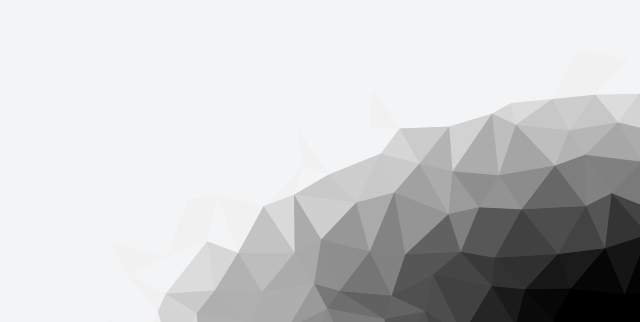
This background is drawn by a WebGL 2 fragment shader. Its source:

```glsl
#version 300 es
precision highp float;
// Low-poly hill of grey facets rising toward the lower right of a pale field.
// A jittered triangular lattice is shaded flat, each facet by its place inside
// a superellipse centred on the corner: black at the core, pale at the ridge.

uniform vec2 u_resolution;
out vec4 fragColor;

const vec3  BACKGROUND   = vec3(0.950, 0.955, 0.963);
const vec3  FAINT_FACET  = vec3(0.945);
const vec2  HILL_SIZE    = vec2(1.50, 0.725); // reach left and up, in canvas heights
const float HILL_POWER   = 1.6;               // superellipse exponent
const float CELL         = 0.138;             // lattice spacing
const float ROW_HEIGHT   = 0.866;             // row spacing in cells
const float JITTER       = 0.62;              // vertex scatter in cells
const float CORE_RADIUS  = 0.20;              // black inside this radius
const float TONE_SLOPE   = 1.12;              // lightening from core to ridge
const float TONE_SCATTER = 0.15;              // random tone between facets
const float RIDGE_SNAP   = 0.60;              // pull of vertices onto the ridge
const float RIDGE_WIDTH  = 0.10;
const float FAINT_RADIUS = 1.13;              // limit of the ghost facets
const float FAINT_CHANCE = 0.35;

float hash(vec2 p) {
  return fract(sin(dot(p, vec2(127.1, 311.7))) * 43758.5453);
}

// Radius in the hill's metric: 0 at the corner, 1 on the ridge
float hillRadius(vec2 p) {
  vec2 scaled = pow(abs(p) / HILL_SIZE + 1e-5, vec2(HILL_POWER));
  return pow(scaled.x + scaled.y, 1.0 / HILL_POWER);
}

// Scattered lattice vertex, drawn toward the ridge when close to it
vec2 vertex(vec2 id) {
  vec2 scatter = vec2(hash(id), hash(id + 37.3)) - 0.5;
  vec2 grid = vec2(id.x + 0.5 * id.y, id.y * ROW_HEIGHT);
  vec2 p = (grid + JITTER * scatter) * CELL;
  float r = hillRadius(p);
  float offset = r - 1.0;
  float falloff = exp(-offset * offset / (RIDGE_WIDTH * RIDGE_WIDTH));
  return p * (1.0 - RIDGE_SNAP * offset * falloff / max(r, 0.1));
}

// Signed distance to the line a-b, positive on its left
float edgeSide(vec2 p, vec2 a, vec2 b) {
  vec2 d = normalize(b - a);
  return d.x * (p.y - a.y) - d.y * (p.x - a.x);
}

float triangleCoverage(vec2 p, vec2 a, vec2 b, vec2 c, float pixel) {
  float winding = sign(edgeSide(c, a, b));
  float inside = min(edgeSide(p, a, b) * winding,
                 min(edgeSide(p, b, c) * winding, edgeSide(p, c, a) * winding));
  return smoothstep(-0.6 * pixel, 0.6 * pixel, inside);
}

// Flat colour of a facet from its centre and a random value
vec3 facetColor(vec2 center, float random) {
  float r = hillRadius(center);
  if (r > 1.0) {
    bool ghost = r < FAINT_RADIUS && random < FAINT_CHANCE;
    return ghost ? FAINT_FACET : BACKGROUND;
  }
  float tone = (r - CORE_RADIUS) * TONE_SLOPE;
  float scatter = TONE_SCATTER * smoothstep(0.0, 0.4, tone);
  return vec3(clamp(tone + scatter * (random - 0.5), 0.0, 0.92));
}

void main() {
  // Position leftward and upward from the lower right corner
  vec2 p = vec2(u_resolution.x - gl_FragCoord.x, gl_FragCoord.y) / u_resolution.y;
  float pixel = 1.0 / u_resolution.y;

  // Undo the lattice shear to find the nearest cells
  float row = p.y / (CELL * ROW_HEIGHT);
  vec2 base = floor(vec2(p.x / CELL - 0.5 * row, row));

  // Blend the facets that cover this point
  vec3 sum = vec3(0.0);
  float weight = 0.0;
  for (int j = -1; j <= 1; j++) {
    for (int i = -1; i <= 1; i++) {
      vec2 id = base + vec2(i, j);
      vec2 left = vertex(id + vec2(1.0, 0.0));
      vec2 up = vertex(id + vec2(0.0, 1.0));
      for (int k = 0; k < 2; k++) {
        vec2 tip = vertex(id + float(k));
        float cover = triangleCoverage(p, left, up, tip, pixel);
        float random = hash(id + 11.7 + 53.1 * float(k));
        sum += cover * facetColor((left + up + tip) / 3.0, random);
        weight += cover;
      }
    }
  }
  vec3 color = mix(BACKGROUND, sum / max(weight, 1e-4), min(weight, 1.0));
  fragColor = vec4(color, 1.0);
}
```
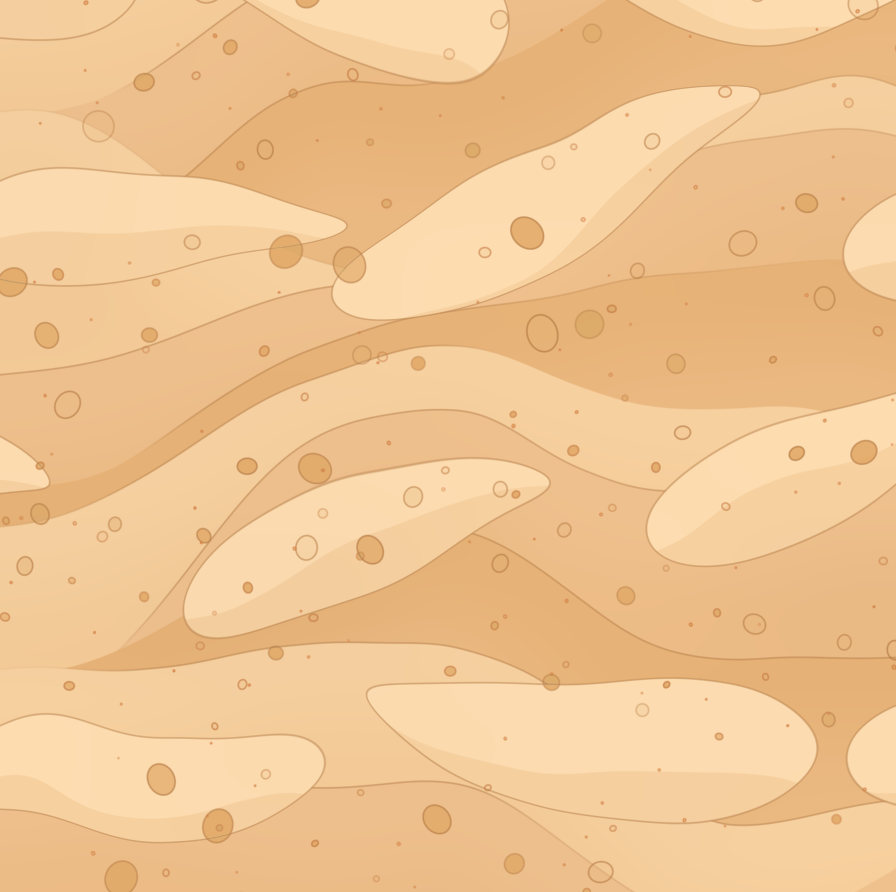
Give the GLSL for this texture, as a Shadertoy shader.

```glsl
#define CREAM vec3(0.985, 0.858, 0.685)
#define TAN vec3(0.962, 0.812, 0.622)
#define OCHRE vec3(0.930, 0.750, 0.550)
#define CARAMEL vec3(0.900, 0.695, 0.465)
#define PEBBLE vec3(0.885, 0.665, 0.410)
#define INK vec3(0.700, 0.480, 0.270)
#define RUST vec3(0.830, 0.470, 0.240)
#define LINE_WIDTH 0.0008
#define BAND_STEP 0.105
#define BAND_COUNT 15
#define BLOB_CELL vec2(0.50, 0.30)
#define BLOB_RADII vec2(0.225, 0.068)

vec3 hash3(vec2 p) {
    vec3 q = fract(p.xyx * vec3(0.1031, 0.1030, 0.0973));
    q += dot(q, q.yxz + 33.33);
    return fract((q.xxy + q.yzz) * q.zyx);
}

float noise(vec2 p) {
    vec2 i = floor(p), f = fract(p);
    f = f * f * f * (f * (f * 6.0 - 15.0) + 10.0);
    vec2 e = vec2(0.0, 1.0);
    return mix(mix(hash3(i).x, hash3(i + e.yx).x, f.x),
               mix(hash3(i + e.xy).x, hash3(i + e.yy).x, f.x), f.y);
}

mat2 rotation(float a) {
    float c = cos(a), s = sin(a);
    return mat2(c, -s, s, c);
}

float fillMask(float d) {
    float px = 1.0 / iResolution.y;
    return 1.0 - smoothstep(-px, px, d);
}

float lineMask(float d) {
    return 1.0 - smoothstep(0.0, LINE_WIDTH + 1.0 / iResolution.y, abs(d));
}

float ellipse(vec2 p, vec2 r) {
    float k = length(p / r);
    return k * (k - 1.0) / max(length(p / (r * r)), 0.001);
}

// Height of the upper edge of one dune band
float duneEdge(float x, float band) {
    float swell = noise(vec2(x * 2.3 + 4.0, band * 0.73 + 20.0)) - 0.5;
    float ripple = noise(vec2(x * 6.0, band * 3.7 + 60.0)) - 0.5;
    return 1.22 - band * BAND_STEP + 0.1 * (x - 0.5) + 0.30 * swell + 0.035 * ripple;
}

// Overlapping bands, drawn from the top down
vec3 dunes(vec2 uv) {
    vec3 col = TAN;
    for (int i = 0; i < BAND_COUNT; i++) {
        float band = float(i), e = 0.002;
        float y = duneEdge(uv.x, band);
        float slope = (duneEdge(uv.x + e, band) - y) / e;
        float d = (uv.y - y) / sqrt(1.0 + slope * slope);
        float kind = mod(band, 3.0);
        vec3 top = kind < 0.5 ? CARAMEL : kind < 1.5 ? TAN : OCHRE;
        vec3 low = kind < 0.5 ? mix(CARAMEL, OCHRE, 0.45) : top * vec3(0.99, 0.975, 0.95);
        vec3 sand = mix(top, low, smoothstep(0.02, 0.16, -d));
        col = mix(col, sand, fillMask(d));
        float fade = smoothstep(0.25, 0.65, noise(vec2(uv.x * 3.0, band * 5.1)));
        col = mix(col, INK, lineMask(d) * 0.5 * fade);
    }
    return col;
}

// Long pale patches with a tan underside
vec3 patches(vec3 col, vec2 uv) {
    vec2 warp = vec2(noise(uv * 5.0), noise(uv * 5.0 + 31.0)) - 0.5;
    vec2 p = uv + warp * vec2(0.06, 0.08);
    vec2 home = floor(p / BLOB_CELL);
    for (int j = -1; j <= 1; j++)
    for (int i = -1; i <= 1; i++) {
        vec2 id = home + vec2(i, j);
        vec3 h = hash3(id + 71.0), g = hash3(id + 137.0);
        float stagger = 0.5 * mod(id.y, 2.0) - 0.25;
        vec2 center = (id + 0.5 + vec2(stagger, 0.0) + (h.xy - 0.5) * 0.25) * BLOB_CELL;
        vec2 q = rotation(mix(-0.3, 0.55, h.z)) * (p - center);
        q.y += (g.x - 0.5) * 1.6 * q.x * q.x;
        vec2 r = BLOB_RADII * mix(0.85, 1.15, g.y);
        r.y *= 1.0 + 0.4 * clamp(q.x / r.x, -1.0, 1.0) * sign(g.z - 0.5);
        float d = ellipse(q, r);
        float cut = r.y * mix(-0.9, 0.0, h.x) + 0.05 * (noise(uv * 7.0 + 9.0) - 0.5);
        vec3 sand = mix(TAN, CREAM, fillMask(cut - q.y));
        col = mix(col, sand, fillMask(d));
        col = mix(col, INK, lineMask(d) * 0.5);
    }
    return col;
}

// One scattered pebble per cell, some cells left empty
vec3 pebbles(vec3 col, vec2 uv, float cell, vec2 sizes, float share, float rust, float seed) {
    vec2 p = rotation(0.37 + seed) * uv / cell;
    vec2 id = floor(p);
    vec3 h = hash3(id + seed * 97.0 + 200.0), g = hash3(id + seed * 53.0 + 400.0);
    float present = step(h.z, share * mix(0.6, 1.4, noise(id * 0.4 + seed)));
    vec2 q = (fract(p) - 0.5 - (h.xy - 0.5) * 0.6) * cell;
    float radius = mix(sizes.x, sizes.y, g.x * g.x);
    float d = ellipse(rotation(g.y * 6.28) * q, radius * vec2(1.0 + 0.25 * g.z, 1.0));
    float strength = mix(0.12, 0.9, smoothstep(0.4, 0.7, g.y));
    vec3 body = mix(col, min(col * 0.95, PEBBLE), strength);
    col = mix(col, body, fillMask(d) * present);
    return mix(col, mix(INK, RUST, rust), lineMask(d) * present * mix(0.35, 0.7, g.z));
}

void mainImage(out vec4 fragColor, in vec2 fragCoord) {
    vec2 uv = fragCoord / iResolution.y;
    vec3 col = patches(dunes(uv), uv);

    // Faint wash of uneven tone
    col *= 1.0 + 0.018 * (noise(uv * vec2(3.0, 6.0) + 12.0) - 0.5);

    // Large stones, small rings and rusty specks
    col = pebbles(col, uv, 0.100, vec2(0.007, 0.018), 0.58, 0.1, 1.0);
    col = pebbles(col, uv, 0.083, vec2(0.003, 0.006), 0.42, 0.5, 2.0);
    col = pebbles(col, uv, 0.071, vec2(0.0006, 0.0018), 0.45, 0.9, 3.0);
    fragColor = vec4(col, 1.0);
}
```
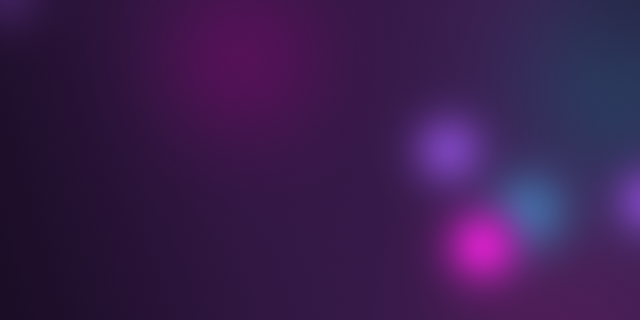
Write a WebGL 1 fragment shader that draws this background.

```glsl
precision highp float;
// Soft coloured lights floating over a dark plum backdrop.
// A diagonal gradient forms the base; Gaussian glows are blended over it,
// from wide dim washes to small bright orbs, then dithered against banding.

uniform vec2 u_resolution;

const vec3 INK     = vec3(0.095, 0.045, 0.135);
const vec3 PLUM    = vec3(0.205, 0.095, 0.275);
const vec3 MAUVE   = vec3(0.255, 0.120, 0.335);
const vec3 WINE    = vec3(0.340, 0.065, 0.345);
const vec3 BERRY   = vec3(0.330, 0.110, 0.340);
const vec3 SLATE   = vec3(0.165, 0.235, 0.375);
const vec3 NIGHT   = vec3(0.120, 0.150, 0.250);
const vec3 VIOLET  = vec3(0.490, 0.270, 0.740);
const vec3 TEAL    = vec3(0.250, 0.450, 0.660);
const vec3 MAGENTA = vec3(0.820, 0.130, 0.770);

// Gaussian falloff around a centre
float glow(vec2 p, vec2 centre, float radius) {
  vec2 d = (p - centre) / radius;
  return exp(-dot(d, d));
}

// Lay a tinted glow over the colour below
vec3 addLight(vec3 below, vec2 p, vec2 centre, float radius, vec3 tint, float strength) {
  return mix(below, tint, strength * glow(p, centre, radius));
}

// Dark lower left rising to plum, then mauve on the right
vec3 backdrop(vec2 p) {
  float diagonal = p.x + 0.30 * p.y;
  vec3 colour = mix(INK, PLUM, smoothstep(-0.25, 1.15, diagonal));
  return mix(colour, MAUVE, smoothstep(1.0, 1.9, p.x));
}

float hash(vec2 p) {
  return fract(sin(dot(p, vec2(12.99, 78.23))) * 43758.5);
}

void main() {
  // Canvas is two units wide and one unit high
  vec2 p = gl_FragCoord.xy / u_resolution * vec2(2.0, 1.0);
  vec3 colour = backdrop(p);

  // Wide washes
  colour = addLight(colour, p, vec2(0.76, 0.82), 0.27, WINE, 0.92);
  colour = addLight(colour, p, vec2(1.72, 0.02), 0.36, BERRY, 0.65);
  colour = addLight(colour, p, vec2(1.95, 0.72), 0.37, SLATE, 0.95);
  colour = addLight(colour, p, vec2(2.02, 1.08), 0.28, NIGHT, 0.65);
  colour = addLight(colour, p, vec2(0.02, 1.02), 0.12, VIOLET, 0.28);

  // Bright orbs
  colour = addLight(colour, p, vec2(1.405, 0.530), 0.115, VIOLET, 0.92);
  colour = addLight(colour, p, vec2(2.030, 0.370), 0.110, VIOLET, 0.95);
  colour = addLight(colour, p, vec2(1.655, 0.340), 0.130, TEAL, 0.85);
  colour = addLight(colour, p, vec2(1.510, 0.230), 0.115, MAGENTA, 0.97);

  // Fine dither
  colour += (hash(gl_FragCoord.xy) - 0.5) / 255.0;
  gl_FragColor = vec4(colour, 1.0);
}
```
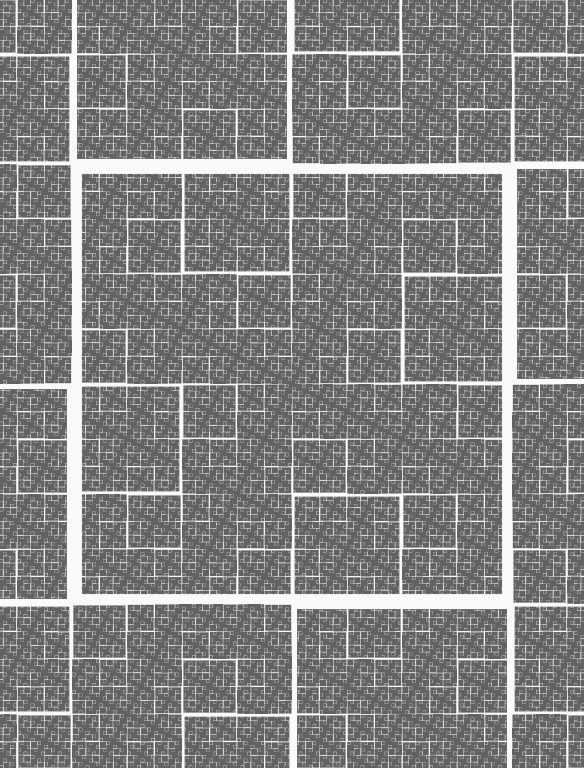
A Shadertoy shader for this pattern:

```glsl
// Nested white square frames on grey, an aperiodic pinwheel substitution.
// Each cell splits into four; a framed cell has four plain children, and a
// plain cell frames the one child that its diagonal direction points to.

const float CELL_SIZE   = 0.573;    // largest cell, in canvas heights
const float FRAME_RATIO = 0.0222;   // frame width relative to its cell
const float FRAME_EXTRA = 0.00024;  // keeps the finest frames visible
const int   LEVELS      = 8;
const int   SAMPLES     = 4;        // subsamples per axis
const vec3  INK         = vec3(0.385);
const vec3  PAPER       = vec3(0.98);

vec2 turnClockwise(vec2 v) { return vec2(v.y, -v.x); }

// Diagonal direction of a plain cell in the repeating 3 by 3 top grid.
vec2 startDirection(vec2 cell) {
    return cell.x * cell.y != 0.0 ? cell : -cell - turnClockwise(cell);
}

// Coverage of a frame; thin frames widen to one sample and fade instead.
float frameCoverage(float edge, float width, float footprint) {
    float drawn = max(width, footprint);
    return clamp((drawn - edge) / footprint + 0.5, 0.0, 1.0) * width / drawn;
}

// Walks down the hierarchy and gathers the frames around a point.
float nestedFrames(vec2 p, float footprint) {
    vec2 grid = p / CELL_SIZE;
    vec2 index = floor(grid + 0.5);
    vec2 local = grid - index;
    vec2 cell = mod(index + 1.0, 3.0) - 1.0;
    bool framed = dot(cell, cell) < 0.5;
    vec2 direction = startDirection(cell);
    float size = CELL_SIZE;
    float cover = 0.0;

    for (int i = 0; i < LEVELS; i++) {
        if (framed) {
            float edge = (0.5 - max(abs(local.x), abs(local.y))) * size;
            float width = size * FRAME_RATIO + FRAME_EXTRA;
            cover += (1.0 - cover) * frameCoverage(edge, width, footprint);
        }

        // Choose the child and its state from the corner it occupies.
        vec2 corner = 2.0 * step(vec2(0.0), local) - 1.0;
        float along = dot(corner, direction);
        float side = dot(corner, turnClockwise(direction));
        if (framed) {
            direction = turnClockwise(corner);
            framed = false;
        } else if (along > 1.0) {
            framed = true;
        } else if (along < -1.0) {
            direction = corner;
        } else if (side < 0.0) {
            direction = -corner;
        }
        local = 2.0 * local - 0.5 * corner;
        size *= 0.5;
    }
    return cover;
}

void mainImage(out vec4 fragColor, in vec2 fragCoord) {
    float footprint = 1.0 / (iResolution.y * float(SAMPLES));
    float cover = 0.0;

    // Average a small grid of samples inside each pixel.
    for (int y = 0; y < SAMPLES; y++) {
        for (int x = 0; x < SAMPLES; x++) {
            vec2 offset = (vec2(x, y) + 0.5) / float(SAMPLES) - 0.5;
            vec2 p = (fragCoord + offset - 0.5 * iResolution.xy) / iResolution.y;
            cover += nestedFrames(p, footprint);
        }
    }
    cover /= float(SAMPLES * SAMPLES);
    fragColor = vec4(mix(INK, PAPER, cover), 1.0);
}
```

....

# Problem requirements
In the entries above, copy each line that contains the string "define".

# Solution to this problem
#define CREAM vec3(0.985, 0.858, 0.685)
#define TAN vec3(0.962, 0.812, 0.622)
#define OCHRE vec3(0.930, 0.750, 0.550)
#define CARAMEL vec3(0.900, 0.695, 0.465)
#define PEBBLE vec3(0.885, 0.665, 0.410)
#define INK vec3(0.700, 0.480, 0.270)
#define RUST vec3(0.830, 0.470, 0.240)
#define LINE_WIDTH 0.0008
#define BAND_STEP 0.105
#define BAND_COUNT 15
#define BLOB_CELL vec2(0.50, 0.30)
#define BLOB_RADII vec2(0.225, 0.068)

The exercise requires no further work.